→ Assigned task:
Could you write out the opening lines of the data, word for word, stopping after the line that contains "var(--pink); stroke-width: 4;"?

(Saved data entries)
◇ ◇ ◇ ◇ ◇

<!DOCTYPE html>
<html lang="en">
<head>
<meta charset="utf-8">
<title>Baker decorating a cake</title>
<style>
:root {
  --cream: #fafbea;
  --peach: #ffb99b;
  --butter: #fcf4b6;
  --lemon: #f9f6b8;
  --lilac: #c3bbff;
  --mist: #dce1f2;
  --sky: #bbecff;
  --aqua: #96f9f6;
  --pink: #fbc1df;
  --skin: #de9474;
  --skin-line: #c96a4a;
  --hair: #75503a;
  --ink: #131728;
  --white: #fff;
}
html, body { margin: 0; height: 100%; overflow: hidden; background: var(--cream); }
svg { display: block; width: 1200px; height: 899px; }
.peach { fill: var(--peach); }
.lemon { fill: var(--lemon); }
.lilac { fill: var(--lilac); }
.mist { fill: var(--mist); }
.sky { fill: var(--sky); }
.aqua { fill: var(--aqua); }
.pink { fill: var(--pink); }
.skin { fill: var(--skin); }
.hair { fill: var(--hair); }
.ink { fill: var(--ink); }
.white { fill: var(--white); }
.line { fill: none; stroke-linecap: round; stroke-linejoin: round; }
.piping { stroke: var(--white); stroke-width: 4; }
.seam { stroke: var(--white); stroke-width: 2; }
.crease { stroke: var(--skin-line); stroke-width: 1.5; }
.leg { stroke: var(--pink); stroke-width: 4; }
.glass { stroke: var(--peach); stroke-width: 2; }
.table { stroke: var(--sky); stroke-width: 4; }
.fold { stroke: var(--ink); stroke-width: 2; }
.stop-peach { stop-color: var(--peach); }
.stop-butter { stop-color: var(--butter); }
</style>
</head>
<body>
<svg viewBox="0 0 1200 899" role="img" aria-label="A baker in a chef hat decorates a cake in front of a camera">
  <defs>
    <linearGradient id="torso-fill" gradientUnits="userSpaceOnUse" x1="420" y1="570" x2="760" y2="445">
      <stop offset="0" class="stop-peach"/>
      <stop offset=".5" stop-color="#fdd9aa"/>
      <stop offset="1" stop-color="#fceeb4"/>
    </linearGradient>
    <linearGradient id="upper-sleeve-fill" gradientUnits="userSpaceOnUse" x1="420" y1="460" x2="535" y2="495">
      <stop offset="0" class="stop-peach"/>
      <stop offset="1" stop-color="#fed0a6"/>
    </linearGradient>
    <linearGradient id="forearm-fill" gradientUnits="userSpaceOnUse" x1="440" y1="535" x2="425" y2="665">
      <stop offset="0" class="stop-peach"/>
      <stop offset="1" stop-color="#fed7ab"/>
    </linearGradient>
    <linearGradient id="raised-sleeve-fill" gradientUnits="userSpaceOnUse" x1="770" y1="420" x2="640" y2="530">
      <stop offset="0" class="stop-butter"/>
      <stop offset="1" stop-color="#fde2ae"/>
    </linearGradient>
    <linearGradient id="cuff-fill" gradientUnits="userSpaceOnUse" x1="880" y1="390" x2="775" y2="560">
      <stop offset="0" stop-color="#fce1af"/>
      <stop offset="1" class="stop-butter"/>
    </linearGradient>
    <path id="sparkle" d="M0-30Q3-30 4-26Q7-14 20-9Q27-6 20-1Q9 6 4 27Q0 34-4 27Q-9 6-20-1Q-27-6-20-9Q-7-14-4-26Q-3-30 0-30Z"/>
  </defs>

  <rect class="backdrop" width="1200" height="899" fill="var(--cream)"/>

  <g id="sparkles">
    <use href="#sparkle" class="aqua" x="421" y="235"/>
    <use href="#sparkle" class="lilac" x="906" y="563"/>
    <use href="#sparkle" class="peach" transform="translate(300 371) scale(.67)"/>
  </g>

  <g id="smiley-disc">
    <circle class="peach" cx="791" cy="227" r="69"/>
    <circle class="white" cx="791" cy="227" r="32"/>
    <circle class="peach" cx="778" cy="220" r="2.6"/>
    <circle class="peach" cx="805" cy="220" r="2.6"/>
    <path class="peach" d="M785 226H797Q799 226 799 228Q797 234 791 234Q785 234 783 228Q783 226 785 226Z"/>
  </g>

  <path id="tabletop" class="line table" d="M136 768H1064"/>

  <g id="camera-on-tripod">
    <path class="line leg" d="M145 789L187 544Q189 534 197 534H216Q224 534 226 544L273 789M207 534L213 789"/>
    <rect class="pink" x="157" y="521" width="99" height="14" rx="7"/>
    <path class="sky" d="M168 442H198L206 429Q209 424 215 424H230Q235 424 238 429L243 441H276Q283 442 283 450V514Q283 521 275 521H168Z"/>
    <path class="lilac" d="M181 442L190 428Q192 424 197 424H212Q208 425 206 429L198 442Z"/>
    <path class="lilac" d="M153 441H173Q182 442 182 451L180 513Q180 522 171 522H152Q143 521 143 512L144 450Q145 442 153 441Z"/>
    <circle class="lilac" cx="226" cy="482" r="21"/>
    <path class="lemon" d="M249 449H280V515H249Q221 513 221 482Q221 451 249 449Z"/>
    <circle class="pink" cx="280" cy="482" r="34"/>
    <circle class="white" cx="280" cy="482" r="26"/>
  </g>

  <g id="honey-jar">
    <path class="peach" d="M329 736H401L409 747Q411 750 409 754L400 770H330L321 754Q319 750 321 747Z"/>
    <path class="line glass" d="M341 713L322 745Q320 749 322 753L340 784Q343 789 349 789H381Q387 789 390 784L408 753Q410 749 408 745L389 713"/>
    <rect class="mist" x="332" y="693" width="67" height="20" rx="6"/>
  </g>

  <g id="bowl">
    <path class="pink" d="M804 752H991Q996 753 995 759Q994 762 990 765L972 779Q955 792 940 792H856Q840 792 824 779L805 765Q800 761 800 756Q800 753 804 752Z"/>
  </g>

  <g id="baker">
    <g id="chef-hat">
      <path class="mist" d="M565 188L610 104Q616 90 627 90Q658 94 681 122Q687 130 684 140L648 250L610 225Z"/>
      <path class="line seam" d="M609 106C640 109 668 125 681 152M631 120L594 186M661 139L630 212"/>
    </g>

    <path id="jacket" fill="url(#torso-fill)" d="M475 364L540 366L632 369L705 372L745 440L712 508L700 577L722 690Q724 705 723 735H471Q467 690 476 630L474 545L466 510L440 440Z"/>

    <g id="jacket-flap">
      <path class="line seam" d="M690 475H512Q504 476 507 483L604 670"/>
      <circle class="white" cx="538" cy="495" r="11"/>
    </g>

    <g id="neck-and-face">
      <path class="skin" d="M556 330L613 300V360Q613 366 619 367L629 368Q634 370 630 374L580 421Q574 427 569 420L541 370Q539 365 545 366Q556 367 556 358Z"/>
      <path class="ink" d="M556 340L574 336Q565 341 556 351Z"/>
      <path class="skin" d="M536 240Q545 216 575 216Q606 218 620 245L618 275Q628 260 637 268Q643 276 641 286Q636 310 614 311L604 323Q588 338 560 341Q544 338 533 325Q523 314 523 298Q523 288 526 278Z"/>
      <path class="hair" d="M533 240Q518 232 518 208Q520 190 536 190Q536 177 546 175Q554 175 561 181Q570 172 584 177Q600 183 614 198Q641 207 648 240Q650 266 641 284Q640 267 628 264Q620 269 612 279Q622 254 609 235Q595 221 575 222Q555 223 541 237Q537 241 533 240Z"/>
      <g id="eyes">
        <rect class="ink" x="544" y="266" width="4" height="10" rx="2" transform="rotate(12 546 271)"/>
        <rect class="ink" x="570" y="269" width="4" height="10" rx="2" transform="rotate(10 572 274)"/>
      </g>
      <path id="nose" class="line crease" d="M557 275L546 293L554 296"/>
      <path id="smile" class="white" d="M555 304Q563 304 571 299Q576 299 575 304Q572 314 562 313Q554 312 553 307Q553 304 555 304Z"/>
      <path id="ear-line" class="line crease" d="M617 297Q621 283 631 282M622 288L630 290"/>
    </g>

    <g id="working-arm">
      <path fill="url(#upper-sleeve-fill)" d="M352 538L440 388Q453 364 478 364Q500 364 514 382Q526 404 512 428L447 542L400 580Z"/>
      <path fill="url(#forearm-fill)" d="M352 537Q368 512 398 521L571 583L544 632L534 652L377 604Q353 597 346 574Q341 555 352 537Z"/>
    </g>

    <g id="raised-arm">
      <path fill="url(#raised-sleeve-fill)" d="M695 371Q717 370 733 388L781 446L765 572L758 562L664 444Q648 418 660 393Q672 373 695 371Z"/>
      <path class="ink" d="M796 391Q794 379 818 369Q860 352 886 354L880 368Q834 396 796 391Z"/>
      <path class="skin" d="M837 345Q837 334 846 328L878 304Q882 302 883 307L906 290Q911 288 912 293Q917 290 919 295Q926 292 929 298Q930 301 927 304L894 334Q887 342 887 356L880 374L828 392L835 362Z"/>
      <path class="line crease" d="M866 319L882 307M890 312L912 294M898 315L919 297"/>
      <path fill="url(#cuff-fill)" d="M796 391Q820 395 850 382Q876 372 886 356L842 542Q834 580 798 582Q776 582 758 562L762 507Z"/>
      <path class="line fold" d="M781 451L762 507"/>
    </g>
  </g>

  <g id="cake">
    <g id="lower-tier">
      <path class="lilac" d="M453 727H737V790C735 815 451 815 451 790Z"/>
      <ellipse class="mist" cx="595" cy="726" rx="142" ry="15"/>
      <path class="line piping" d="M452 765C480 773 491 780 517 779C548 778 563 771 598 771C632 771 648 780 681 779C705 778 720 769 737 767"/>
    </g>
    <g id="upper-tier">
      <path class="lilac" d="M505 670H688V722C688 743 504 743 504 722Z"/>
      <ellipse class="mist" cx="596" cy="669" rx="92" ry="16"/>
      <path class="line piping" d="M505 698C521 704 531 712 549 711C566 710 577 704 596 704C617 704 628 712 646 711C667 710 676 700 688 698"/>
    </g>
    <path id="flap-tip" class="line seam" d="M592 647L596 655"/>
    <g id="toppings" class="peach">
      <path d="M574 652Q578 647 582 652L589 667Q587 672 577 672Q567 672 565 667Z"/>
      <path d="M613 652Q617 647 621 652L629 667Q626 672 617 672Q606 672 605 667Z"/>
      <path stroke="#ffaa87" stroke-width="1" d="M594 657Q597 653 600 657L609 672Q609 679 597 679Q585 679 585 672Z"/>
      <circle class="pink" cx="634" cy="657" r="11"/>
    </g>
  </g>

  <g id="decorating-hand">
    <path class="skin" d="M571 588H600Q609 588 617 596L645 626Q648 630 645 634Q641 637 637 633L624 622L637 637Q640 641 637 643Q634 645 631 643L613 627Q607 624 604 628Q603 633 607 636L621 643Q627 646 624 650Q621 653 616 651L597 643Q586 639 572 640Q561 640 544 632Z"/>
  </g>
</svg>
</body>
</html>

◇ ◇ ◇ ◇ ◇

→ Solution for this task:
<!DOCTYPE html>
<html lang="en">
<head>
<meta charset="utf-8">
<title>Baker decorating a cake</title>
<style>
:root {
  --cream: #fafbea;
  --peach: #ffb99b;
  --butter: #fcf4b6;
  --lemon: #f9f6b8;
  --lilac: #c3bbff;
  --mist: #dce1f2;
  --sky: #bbecff;
  --aqua: #96f9f6;
  --pink: #fbc1df;
  --skin: #de9474;
  --skin-line: #c96a4a;
  --hair: #75503a;
  --ink: #131728;
  --white: #fff;
}
html, body { margin: 0; height: 100%; overflow: hidden; background: var(--cream); }
svg { display: block; width: 1200px; height: 899px; }
.peach { fill: var(--peach); }
.lemon { fill: var(--lemon); }
.lilac { fill: var(--lilac); }
.mist { fill: var(--mist); }
.sky { fill: var(--sky); }
.aqua { fill: var(--aqua); }
.pink { fill: var(--pink); }
.skin { fill: var(--skin); }
.hair { fill: var(--hair); }
.ink { fill: var(--ink); }
.white { fill: var(--white); }
.line { fill: none; stroke-linecap: round; stroke-linejoin: round; }
.piping { stroke: var(--white); stroke-width: 4; }
.seam { stroke: var(--white); stroke-width: 2; }
.crease { stroke: var(--skin-line); stroke-width: 1.5; }
.leg { stroke: var(--pink); stroke-width: 4; }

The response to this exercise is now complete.